If you know or think you've got Omicron, stay home. If you can, isolate from the rest of your household.
"If you have the luxury of a living arrangement where you can have your own sleeping quarters and bathroom and ideally, sort of a sectioned off area of the house, I guess that's ideal," said Oughton.
"But of course, that's really not the reality for many, maybe even most Canadians who are facing this."
So, he recommends masking at home, and opening windows to improve ventilation when you can, to help limit transmission. Oughton is mindful many places across Canada may be experiencing cold weather, so open windows may be a limited solution.
Stay warm and drink plenty of liquids, says Dr. O'Connor. She recommends taking ibuprofen (also known by the brand name Advil) or acetaminophen (also known as Tylenol), or cold and flu medication that includes those painkillers. Be sure to check with your pharmacist if you are taking other medications that those painkillers might interfere with.
"At the moment, we don't have medications that we can prescribe that someone can take at home. For those patients with asthma who are having a wheeze with this, we may prescribe puffers for them to help out," she said.
O'Connor says that some people with greater medical risk are being sent home from UHN hospitals with home oxygen monitors, also known as pulse oximeters. She notes they can also be purchased online.
The device monitors blood oxygen levels. Most people will have a saturation of between 97 and 100 per cent, she says.
"It can drop a little bit lower than that and still be safe. But at 92 per cent, we'd be wanting you to come in for further examination," she said.
When you should seek hospital care
Severe chest pains and worsening or severe shortness of breath are signs you should head to the hospital.
Very sick patients often feel short of breath, says Dr. Lisa Salamon, an emergency physician with Scarborough Health Network in Toronto.

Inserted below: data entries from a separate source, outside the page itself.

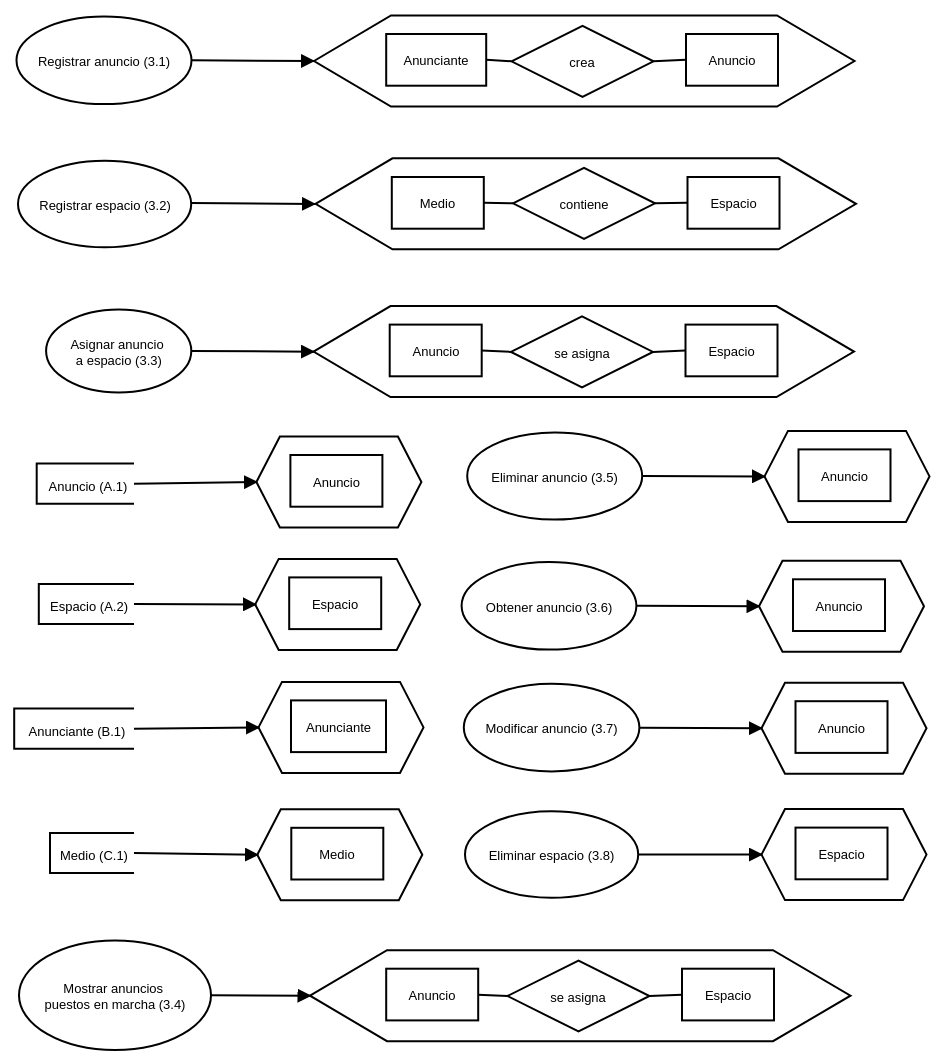
<!DOCTYPE html>
<html lang="es">
<head>
<meta charset="utf-8">
<title>Procesos y entidades: anuncios y espacios</title>
<style>
  :root { --paper: #fff; --ink: #000; }
  * { box-sizing: border-box; }
  html, body { margin: 0; background: var(--paper); }
  .diagram {
    position: relative;
    width: 944px;
    height: 1064px;
    overflow: hidden;
    color: var(--ink);
    font: 13px/16px "Liberation Sans", Arial, sans-serif;
  }
  .shapes {
    position: absolute;
    inset: 0;
    display: block;
    fill: none;
    stroke: var(--ink);
    stroke-width: 2;
  }
  .arrowhead { fill: var(--ink); stroke: none; }
  .label {
    position: absolute;
    left: var(--x);
    top: var(--y);
    margin: 0;
    transform: translate(-50%, -50%);
    text-align: center;
    white-space: nowrap;
  }
</style>
</head>
<body>
<main class="diagram">
  <svg class="shapes" width="944" height="1064" viewBox="0 0 944 1064" aria-hidden="true">
    <defs>
      <marker id="arrow" markerUnits="userSpaceOnUse" markerWidth="14" markerHeight="14" refX="13" refY="7" orient="auto">
        <polygon class="arrowhead" points="0,0 14,7 0,14"/>
      </marker>
      <polygon id="wide-hexagon" points="0,0 77,-45.5 463,-45.5 540.5,0 463,45.5 77,45.5"/>
      <polygon id="hexagon" points="0,0 23.5,-45.5 141.5,-45.5 165,0 141.5,45.5 23.5,45.5"/>
      <polygon id="relation" points="-71,0 0,-35.5 71,0 0,35.5"/>
      <rect id="entity" width="92" height="51.7"/>
      <g id="single-entity">
        <use href="#hexagon"/>
        <use href="#entity" x="34" y="-27"/>
      </g>
      <g id="assignment">
        <use href="#wide-hexagon"/>
        <use href="#entity" x="76.2" y="-27"/>
        <use href="#relation" x="268.5" y="0.3"/>
        <use href="#entity" x="372" y="-27"/>
        <path d="M168-1 197.5,0.3M339.5,0.3 372-1"/>
      </g>
    </defs>

    <g id="processes">
      <ellipse cx="104" cy="60.3" rx="87.5" ry="43.8"/>
      <ellipse cx="104.6" cy="204" rx="86.6" ry="43.3"/>
      <ellipse cx="118.7" cy="351" rx="72.6" ry="41.4"/>
      <ellipse cx="554.7" cy="476" rx="87.5" ry="43.6"/>
      <ellipse cx="549" cy="605.8" rx="87.4" ry="43.8"/>
      <ellipse cx="551.6" cy="727.6" rx="87.8" ry="43.8"/>
      <ellipse cx="551.6" cy="854.5" rx="86.6" ry="43.3"/>
      <ellipse cx="115" cy="995.2" rx="96" ry="54.8"/>
    </g>

    <g id="data-stores">
      <path d="M134,463.5H36.7V503.7H134"/>
      <path d="M134,584H38.8V624H134"/>
      <path d="M134,708.5H14.2V748.7H134"/>
      <path d="M134,833H50V873H134"/>
    </g>

    <g id="registrar-anuncio">
      <use href="#wide-hexagon" x="314" y="61"/>
      <rect x="386.2" y="34" width="100" height="51.7"/>
      <use href="#relation" x="582.5" y="61.3"/>
      <use href="#entity" x="686" y="34"/>
      <path d="M486.2,59.8 511.5,61.3M653.5,61.3 686,59.8"/>
    </g>
    <g id="registrar-espacio">
      <use href="#wide-hexagon" x="315.5" y="203.8"/>
      <use href="#entity" x="391.8" y="177"/>
      <use href="#relation" x="584" y="203.3"/>
      <use href="#entity" x="687.5" y="177"/>
      <path d="M483.8,202.8 513,203.3M655,203.3 687.5,202.8"/>
    </g>
    <use href="#assignment" x="313.5" y="351.6"/>
    <use href="#assignment" x="310" y="995.7"/>

    <g id="entities">
      <use href="#single-entity" x="256.4" y="482"/>
      <use href="#single-entity" x="255.2" y="604.4"/>
      <use href="#hexagon" x="258.5" y="727.4"/>
      <rect x="291" y="700.4" width="95" height="51.7"/>
      <use href="#single-entity" x="257.3" y="854.8"/>
      <use href="#single-entity" x="764.5" y="476.4"/>
      <use href="#single-entity" x="759" y="606.3"/>
      <use href="#single-entity" x="761.5" y="728.2"/>
      <use href="#single-entity" x="761.5" y="854.6"/>
    </g>

    <g id="connectors" marker-end="url(#arrow)">
      <path marker-end="url(#arrow)" d="M191.5,60.3 314,61"/>
      <path marker-end="url(#arrow)" d="M191,203 315,204"/>
      <path marker-end="url(#arrow)" d="M191,351 314,351.7"/>
      <path marker-end="url(#arrow)" d="M134,483.7 257,482"/>
      <path marker-end="url(#arrow)" d="M134,604 256,604.4"/>
      <path marker-end="url(#arrow)" d="M134,728.8 259,727.4"/>
      <path marker-end="url(#arrow)" d="M134,853 258,854.8"/>
      <path marker-end="url(#arrow)" d="M642,476 765,476.4"/>
      <path marker-end="url(#arrow)" d="M636.5,605.8 759.5,606.3"/>
      <path marker-end="url(#arrow)" d="M639.5,727.7 762,728.2"/>
      <path marker-end="url(#arrow)" d="M638,854.5 762,854.6"/>
      <path marker-end="url(#arrow)" d="M211,995.2 310.5,995.7"/>
    </g>
  </svg>

  <p class="label" style="--x:104px;--y:62px">Registrar anuncio (3.1)</p>
  <p class="label" style="--x:436px;--y:61px">Anunciante</p>
  <p class="label" style="--x:582px;--y:63px">crea</p>
  <p class="label" style="--x:732px;--y:61px">Anuncio</p>

  <p class="label" style="--x:105px;--y:206px">Registrar espacio (3.2)</p>
  <p class="label" style="--x:437.5px;--y:204px">Medio</p>
  <p class="label" style="--x:584px;--y:205px">contiene</p>
  <p class="label" style="--x:733.5px;--y:204px">Espacio</p>

  <p class="label" style="--x:117px;--y:353px">Asignar anuncio<br>&nbsp;a espacio (3.3)</p>
  <p class="label" style="--x:436px;--y:352px">Anuncio</p>
  <p class="label" style="--x:582px;--y:354px">se asigna</p>
  <p class="label" style="--x:731.5px;--y:352px">Espacio</p>

  <p class="label" style="--x:88px;--y:487px">Anuncio (A.1)</p>
  <p class="label" style="--x:336.5px;--y:483px">Anuncio</p>
  <p class="label" style="--x:554.5px;--y:478px">Eliminar anuncio (3.5)</p>
  <p class="label" style="--x:844.5px;--y:477px">Anuncio</p>

  <p class="label" style="--x:89px;--y:607px">Espacio (A.2)</p>
  <p class="label" style="--x:335px;--y:605px">Espacio</p>
  <p class="label" style="--x:549px;--y:608px">Obtener anuncio (3.6)</p>
  <p class="label" style="--x:839px;--y:607px">Anuncio</p>

  <p class="label" style="--x:77px;--y:732px">Anunciante (B.1)</p>
  <p class="label" style="--x:338.5px;--y:728px">Anunciante</p>
  <p class="label" style="--x:551.5px;--y:729px">Modificar anuncio (3.7)</p>
  <p class="label" style="--x:841.5px;--y:729px">Anuncio</p>

  <p class="label" style="--x:94px;--y:856px">Medio (C.1)</p>
  <p class="label" style="--x:337px;--y:855px">Medio</p>
  <p class="label" style="--x:551.5px;--y:856px">Eliminar espacio (3.8)</p>
  <p class="label" style="--x:841.5px;--y:855px">Espacio</p>

  <p class="label" style="--x:115px;--y:997px">Mostrar anuncios&nbsp;<br>puestos en marcha (3.4)</p>
  <p class="label" style="--x:432px;--y:996px">Anuncio</p>
  <p class="label" style="--x:578px;--y:998px">se asigna</p>
  <p class="label" style="--x:728px;--y:996px">Espacio</p>
</main>
</body>
</html>
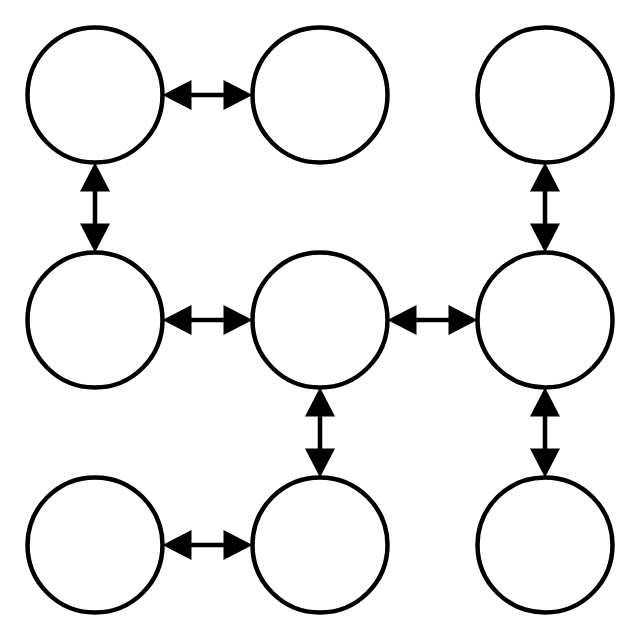
<!DOCTYPE html>
<html lang="en">
<head>
<meta charset="utf-8">
<title>Connected nodes</title>
<style>
  :root {
    --ink: #000;
    --paper: #fff;
  }
  html, body {
    margin: 0;
    background: var(--paper);
  }
  body {
    width: 640px;
    height: 640px;
    overflow: hidden;
  }
  .graph {
    display: block;
    width: 640px;
    height: 640px;
  }
  .nodes {
    fill: var(--paper);
    stroke: var(--ink);
    stroke-width: 4.5;
  }
  .links {
    fill: var(--ink);
    stroke: none;
  }
  .shaft {
    stroke: var(--ink);
    stroke-width: 4.5;
  }
</style>
</head>
<body>
<svg class="graph" viewBox="0 0 640 640" role="img" aria-label="Nine nodes in a three by three grid, joined by eight two-way arrows">
  <defs>
    <circle id="node" r="67.5"/>
    <g id="link-across">
      <line class="shaft" x1="-20" y1="0" x2="20" y2="0"/>
      <polygon points="-45,0 -16,-15 -16,15"/>
      <polygon points="45,0 16,-15 16,15"/>
    </g>
    <use id="link-down" href="#link-across" transform="rotate(90)"/>
  </defs>

  <g class="nodes">
    <use href="#node" x="95" y="95"/>
    <use href="#node" x="320" y="95"/>
    <use href="#node" x="545" y="95"/>
    <use href="#node" x="95" y="320"/>
    <use href="#node" x="320" y="320"/>
    <use href="#node" x="545" y="320"/>
    <use href="#node" x="95" y="545"/>
    <use href="#node" x="320" y="545"/>
    <use href="#node" x="545" y="545"/>
  </g>

  <g class="links">
    <use href="#link-across" x="207.5" y="95"/>
    <use href="#link-across" x="207.5" y="320"/>
    <use href="#link-across" x="432.5" y="320"/>
    <use href="#link-across" x="207.5" y="545"/>
    <use href="#link-down" x="95" y="207.5"/>
    <use href="#link-down" x="545" y="207.5"/>
    <use href="#link-down" x="320" y="432.5"/>
    <use href="#link-down" x="545" y="432.5"/>
  </g>
</svg>
</body>
</html>
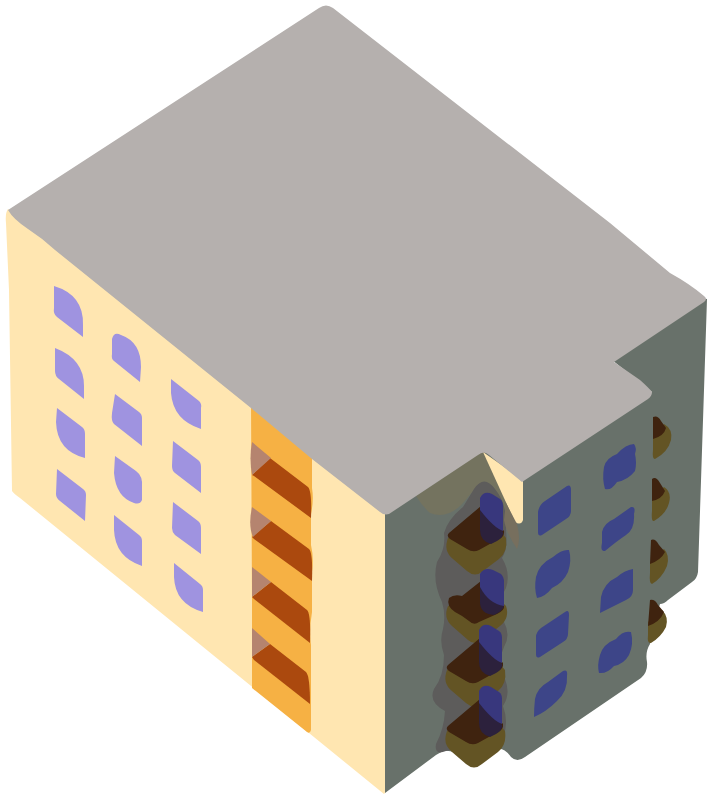
<!DOCTYPE html>
<html lang="en">
<head>
<meta charset="utf-8">
<title>Apartment block</title>
<style>
:root{--paper:#fff;--roof:#b5b0ae;--cream:#ffe6b1;--shade:#68716a;--orange:#f6b144;--rust:#ab490e;--mauve:#b5846f;--lilac:#9f93e0;--navy:#3d4588;--olive:#635424;--brown:#3f230f}
html,body{margin:0;background:var(--paper);overflow:hidden}
svg{display:block;width:716px;height:806px}
.roof{fill:var(--roof)}.cream{fill:var(--cream)}.shade{fill:var(--shade)}
.orange{fill:var(--orange)}.rust{fill:var(--rust)}.mauve{fill:var(--mauve)}
.lilac{fill:var(--lilac)}.navy{fill:var(--navy)}.olive{fill:var(--olive)}.brown{fill:var(--brown)}
</style>
</head>
<body>
<svg viewBox="0 0 716 806" role="img" aria-label="Isometric apartment block with a grey roof, cream front and shaded side">
<g id="walls">
<path class="cream" d="M8 209Q5 213 6 223L9 290 12 491Q14 494 20 498L384 794 388 790V512L200 350Z"/>
<path class="shade" d="M385 514L484 450 522 478 652 392 612 360 700 298 707 299 698 572Q697 579 692 582L668 600Q664 604 660 604Q655 620 650 644Q645 652 647 662Q648 672 641 678L525 757Q517 763 511 757Q504 747 497 749Q489 752 482 760Q472 768 463 759Q453 749 443 751L436 755 385 793V617Z"/>
</g>
<g id="stairwell-front">
<path class="orange" d="M251 400L312 455V488Q314 500 311 514V545Q314 558 312 572V612Q309 630 311 645V730Q310 734 307 732L252 688V600Z"/>
<g class="rust">
<path d="M252 475L270 458 308 487Q312 491 311 518L254 476Z"/>
<path d="M252 537L271 521 309 549Q313 553 312 581L254 539Z"/>
<path d="M252 597L271 582 307 610Q311 614 310 643L254 599Z"/>
<path d="M252 657L270 644 306 672Q310 676 310 704L254 660Z"/>
</g>
<g class="mauve">
<path d="M252 442L271 458 252 475Q249 458 252 442Z"/>
<path d="M252 507L271 521 253 537Q248 526 252 507Z"/>
<path d="M252 567L271 582 252 597Z"/>
<path d="M252 628L270 644 252 657Z"/>
</g>
</g>
<g id="windows-front" class="lilac">
<path d="M54 286Q84 295 83 325V337L57 317Q53 314 54 308Z"/>
<path d="M55 348Q84 359 84 386V399L59 379Q55 376 55 371Z"/>
<path d="M57 408L82 427Q85 429 85 434V458Q57 451 56 422Z"/>
<path d="M57 469L83 489Q86 491 86 495L85 521 60 501Q56 498 56 494Z"/>
<path d="M112 339Q114 331 121 335Q141 342 141 367L140 382 114 361Q111 359 112 354Z"/>
<path d="M115 394L139 412Q142 414 142 418V446L114 424Q111 421 112 413Z"/>
<path d="M115 456L136 471Q143 476 142 487V500Q140 505 134 503Q116 497 114 473Z"/>
<path d="M114 515L139 535Q142 537 142 541V566Q115 557 114 530Z"/>
<path d="M171 379L199 401Q202 404 201 408V429Q173 420 171 393Z"/>
<path d="M173 441L198 460Q201 462 201 467V493L175 473Q172 471 172 466Z"/>
<path d="M173 502L198 521Q201 523 201 528V554L175 535Q172 532 172 528Z"/>
<path d="M174 563L200 584Q203 586 203 590V612Q175 604 174 577Z"/>
</g>
<g id="entrance-recess">
<path fill="#74735f" d="M416 496L484 450 494 472 512 512Q505 514 494 498Q483 478 468 497Q450 521 430 513Q423 507 416 496Z"/>
<path fill="#5d5c5b" d="M474 489Q484 474 495 489Q508 505 506 530Q508 549 502 558Q511 573 506 588Q496 605 504 622Q511 635 504 647Q497 661 505 679Q511 694 503 706Q509 722 503 738L446 751Q434 756 436 744Q444 729 445 711Q428 702 434 689Q444 676 444 655Q439 641 443 629Q446 615 442 602Q432 581 437 562Q446 548 444 533Q448 519 463 507Z"/>
<path class="cream" d="M483 452L523 480V520Q521 526 515 522Z"/>
<path fill="#776f5e" d="M506 503L517 524Q521 540 517 549Q506 532 504 520Z"/>
</g>
<defs>
<g id="corner-balcony">
<path class="olive" d="M448 538Q443 551 453 559L467 571Q475 578 483 571L499 559Q508 552 506 538L495 525 476 520Z"/>
<path class="brown" d="M449 533L481 506 504 531Q505 537 497 540L479 550Q473 553 467 549L450 539Q446 536 449 533Z"/>
<path fill="#2c213c" d="M480 508L503 532Q504 537 497 541L491 544Q480 541 480 530Z"/>
<path fill="#38377d" d="M480 498Q484 490 492 494L500 499Q503 501 503 506V531Q494 528 480 510Z"/>
</g>
</defs>
<g id="balconies-corner">
<use href="#corner-balcony"/>
<g>
<path class="olive" d="M448 606Q443 618 452 626L468 640Q475 646 482 640L500 626Q510 618 506 606L490 590Z"/>
<path class="brown" d="M449 598Q454 594 462 596L481 581 504 606Q505 610 497 614L479 622Q474 626 469 621Q463 616 455 612Q446 606 449 598Z"/>
<path fill="#2c213c" d="M480 582L504 606Q503 611 494 615Q480 614 480 602Z"/>
<path fill="#38377d" d="M480 574Q484 567 493 570L501 574Q504 577 504 582V606Q489 604 480 587Z"/>
</g>
<use href="#corner-balcony" x="-1" y="132"/>
<use href="#corner-balcony" x="-1" y="193"/>
</g>
<g id="windows-side" class="navy">
<path d="M538 512Q539 505 545 501L567 486Q571 484 571 490V511Q571 516 566 519L542 535Q538 537 538 532Z"/>
<path d="M536 577Q539 564 553 557Q562 549 569 550Q572 560 568 572Q563 583 552 588Q545 597 537 598Q534 589 536 577Z"/>
<path d="M536 637Q536 632 541 628L565 612Q569 609 569 615L568 634Q568 639 563 642L540 657Q536 659 536 654Z"/>
<path d="M535 699Q537 688 548 682L563 671Q568 669 567 676Q568 691 557 701Q546 712 534 717Q534 708 535 699Z"/>
<path d="M604 467Q606 458 617 454Q626 444 634 444Q637 448 635 454Q637 463 635 471Q628 480 617 482Q611 491 605 489Q602 479 604 467Z"/>
<path d="M602 532Q604 523 614 519L631 507Q636 506 634 514Q635 529 626 535Q617 541 605 551Q600 552 602 543Z"/>
<path d="M601 597Q604 583 617 577Q625 570 633 569V590Q633 597 626 600L600 613Z"/>
<path d="M600 655Q603 644 616 639Q623 630 631 632Q634 644 629 655Q624 664 614 666Q607 674 599 673Q597 665 600 655Z"/>
</g>
<g id="balconies-far">
<path class="olive" d="M653 438L664 424Q673 429 671 440Q668 452 655 459Q652 459 653 450Z"/>
<path class="brown" d="M653 417Q658 415 661 421L666 428Q664 436 653 439Z"/>
<path class="olive" d="M652 499L664 487Q672 492 669 503Q666 514 654 521Q651 522 652 511Z"/>
<path class="brown" d="M652 479Q656 476 660 483L665 491Q662 499 652 501Z"/>
<path class="olive" d="M650 562L664 549Q670 555 667 566Q662 578 652 584Q649 584 650 573Z"/>
<path class="brown" d="M651 540Q655 538 659 545L665 552Q661 560 650 564Z"/>
<path class="olive" d="M648 622L662 610Q669 617 666 627Q661 637 651 643Q647 644 648 635Z"/>
<path class="brown" d="M650 600Q655 599 658 605L664 612Q660 622 648 626Z"/>
</g>
<path id="roof" class="roof" d="M8 210L319 8Q326 3 333 8L610 223 670 273Q690 284 704 296Q708 299 704 302L614 362 640 380Q649 388 652 392Q652 396 648 399L522 482 489 455Q484 450 478 455L392 512Q386 517 380 512L312 459 251 408 55 250Q42 238 28 229Q13 219 8 210Z"/>
</svg>
</body>
</html>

"Sometimes they don't realize how short of breath they are until it's too late, particularly in younger patients," she said. "It was really surprising, a lot of these sick patients that I was seeing, their oxygen saturations were extremely low and they just realized how short of breath they were when they came in."
Dr. Oughton says other warning signs include persistent fever that lasts at least two days, if not more, and heart palpitations.
"If your heart [is] missing beats or skipping beats or if your heart's really racing, those would be the other warning signs that really should be taken very seriously," he said.
O'Connor says that many emergency departments across Canada are offering virtual consultations, and she suggests people try that first before coming to hospital.
"If you do have the option, please use the virtual ED type of models to speak to a provider who can give you some advice about whether you need to head in or not," she said.
Salamon also noted it's important for people who are seriously ill with COVID, or another medical condition, to seek care at the hospital without hesitation.
"People have to understand, if they feel sick, we don't want them not coming to the emergency department because they're scared. We want them to seek the appropriate medical care," she said.
How to choose a mask that protects
If you're still wearing a single-ply cloth mask, it won't offer you enough protection and it's time to search out something better.
The best masks are N95s or equivalents, such as Canadian-made FN95 masks, as well as KN95s and KF94s.
Oughton cautions that the U.S. Centers for Disease Control recently warned about counterfeit respirators, like N95 masks, and says he wouldn't be surprised if Canadians experience the same problems.
Marketplace also found some N95s held up better than others in testing.
WATCH | CBC's Marketplace has tips on how to spot counterfeit masks:
In the meantime, you can adapt existing masks for better protection to filter particles in the environment.
"If you use the cloth mask as an overlay over top of a surgical mask or a medical mask ... that sort of improves the quality of the fit on your face," said Oughton.
Written and produced by Andrea Bellemare and Vik Adhopia with files from Melanie Glanz.